═══ Records for this exercise ═══

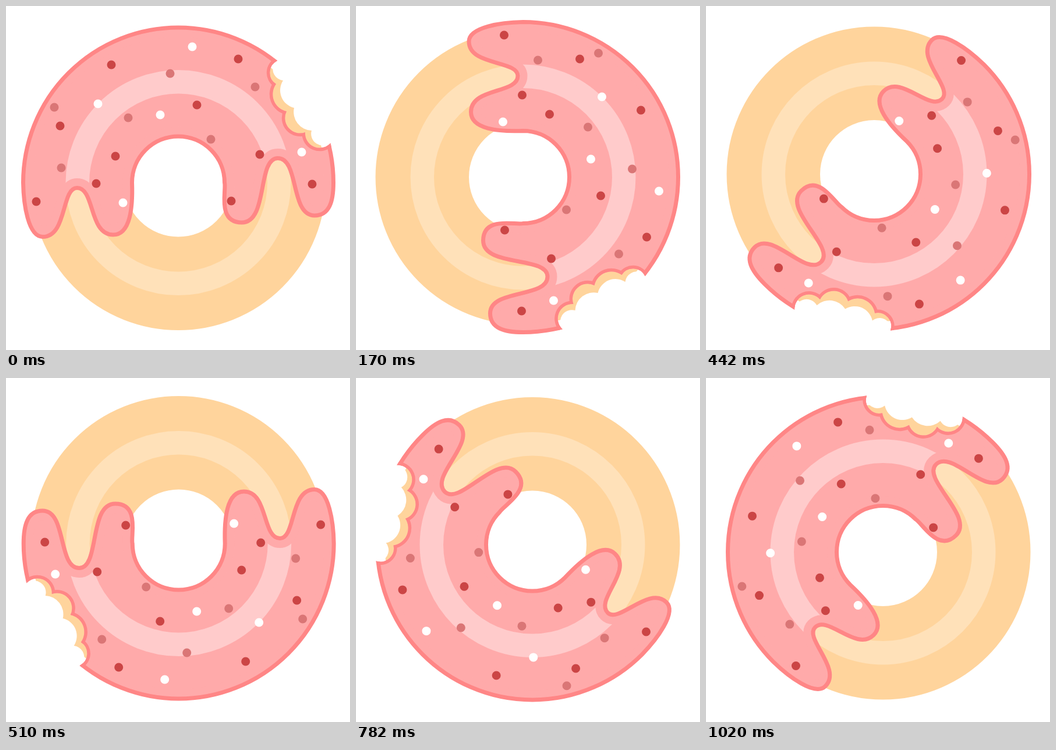
Write an HTML page with a canvas that moves like this. It is 591 by 591 pixels and loops after 1190 ms.

```html
<!DOCTYPE html>
<html lang="en">
<head>
<meta charset="utf-8">
<title>Rolling donut</title>
<style>
  html, body { margin: 0; width: 100%; height: 100%; overflow: hidden; background: #fff; }
  canvas { display: block; }
</style>
</head>
<body>
<canvas id="stage" width="591" height="591"></canvas>
<script>
const SIZE = 591, STEP = 170;
const ctx = document.getElementById('stage').getContext('2d');

const CX = 296, CY = 303.5;   // donut centre in its upright pose
const COLOR = {
  dough: '#ffd49c', doughLight: '#ffe1b9',
  icing: '#ffaaaa', icingLight: '#ffcbcb', rim: '#ff8686'
};

// One pose per step: centre x, centre y, turn in degrees
const poses = [
  [296, 303.5, 0], [287, 294, 90], [289, 289, 135], [296.7, 284.5, 180],
  [303, 286.5, 225], [306.5, 294, 270], [304, 299, 315]
];

const icing = new Path2D(`M29.5,303.5
  C30,340 38,396.5 63,396.5 C105,396.5 95,312.5 122,312.5
  C153,312.5 142,393 184,393 C214,393 218,345 216.5,303.5
  A79.5,79.5 0 0 1 375.5,303.5
  C379,316 362,372 405,372 C451,372 431,261.5 467,261.5
  C504,261.5 488,360 530,360 C556,360 562.5,335 562.5,303.5
  A266.5,266.5 0 0 0 29.5,303.5 Z`);

const icingBite = new Path2D(`M466,94 A23,23 0 0 0 464,134
  A30,30 0 0 0 482,181 A26,26 0 0 0 514,217 A25,25 0 0 0 558,235
  L640,220 L560,20 Z`);

const doughBite = new Path2D(`M460,100 A20,20 0 0 0 476,128
  A31,31 0 0 0 495,175 A32,32 0 0 0 525,214 A20,20 0 0 0 557,235
  L640,220 L560,20 Z`);

const sprinkles = {
  '#ffffff': [[320, 70], [158, 168], [265, 187], [508, 251], [201, 338]],
  '#cb4545': [[181, 101], [399, 91], [328, 170], [93, 206], [188, 258],
              [155, 305], [52, 336], [436, 255], [526, 306], [387, 335]],
  '#da7676': [[282, 116], [428, 139], [83, 174], [210, 192], [352, 229], [95, 278]]
};

function disc(x, y, r) {
  const path = new Path2D();
  path.arc(x, y, r, 0, 2 * Math.PI);
  return path;
}

function ring(inner, outer, color) {
  ctx.lineWidth = outer - inner;
  ctx.strokeStyle = color;
  ctx.stroke(disc(CX, CY, (inner + outer) / 2));
}

function outline(path, width, color) {
  ctx.lineWidth = width;
  ctx.strokeStyle = color;
  ctx.stroke(path);
}

function clipOutside(path) {
  const mask = new Path2D();
  mask.rect(-SIZE, -SIZE, 3 * SIZE, 3 * SIZE);
  mask.addPath(path);
  ctx.clip(mask, 'evenodd');
}

function drawIcing() {
  ctx.save();
  clipOutside(icingBite);
  ctx.fillStyle = COLOR.icing;
  ctx.fill(icing);

  ctx.save();
  ctx.clip(icing);
  ring(153, 193.5, COLOR.icingLight);
  outline(icing, 33, COLOR.icing);   // keeps the shine away from the drips
  ctx.restore();

  outline(icing, 7, COLOR.rim);
  ctx.clip(disc(CX, CY, 270));
  outline(icingBite, 11, COLOR.rim);
  ctx.restore();
}

function drawSprinkles() {
  for (const [color, spots] of Object.entries(sprinkles)) {
    ctx.fillStyle = color;
    for (const [x, y] of spots) ctx.fill(disc(x, y, 7.5));
  }
}

function draw(time) {
  const [x, y, turn] = poses[Math.floor(time / STEP) % poses.length];
  ctx.fillStyle = '#fff';
  ctx.fillRect(0, 0, SIZE, SIZE);
  ctx.save();
  ctx.translate(x, y);
  ctx.rotate(turn * Math.PI / 180);
  ctx.translate(-CX, -CY);
  ring(93, 253.5, COLOR.dough);
  ring(153, 193.5, COLOR.doughLight);
  drawIcing();
  ctx.fillStyle = '#fff';
  ctx.fill(doughBite);
  drawSprinkles();
  ctx.restore();
}

function tick() {
  draw(performance.now());
  requestAnimationFrame(tick);
}
tick();
</script>
</body>
</html>
```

═══

Exercise aim>
Reproduce all lines from the records above that include the word "function".

Response>
function disc(x, y, r) {
function ring(inner, outer, color) {
function outline(path, width, color) {
function clipOutside(path) {
function drawIcing() {
function drawSprinkles() {
function draw(time) {
function tick() {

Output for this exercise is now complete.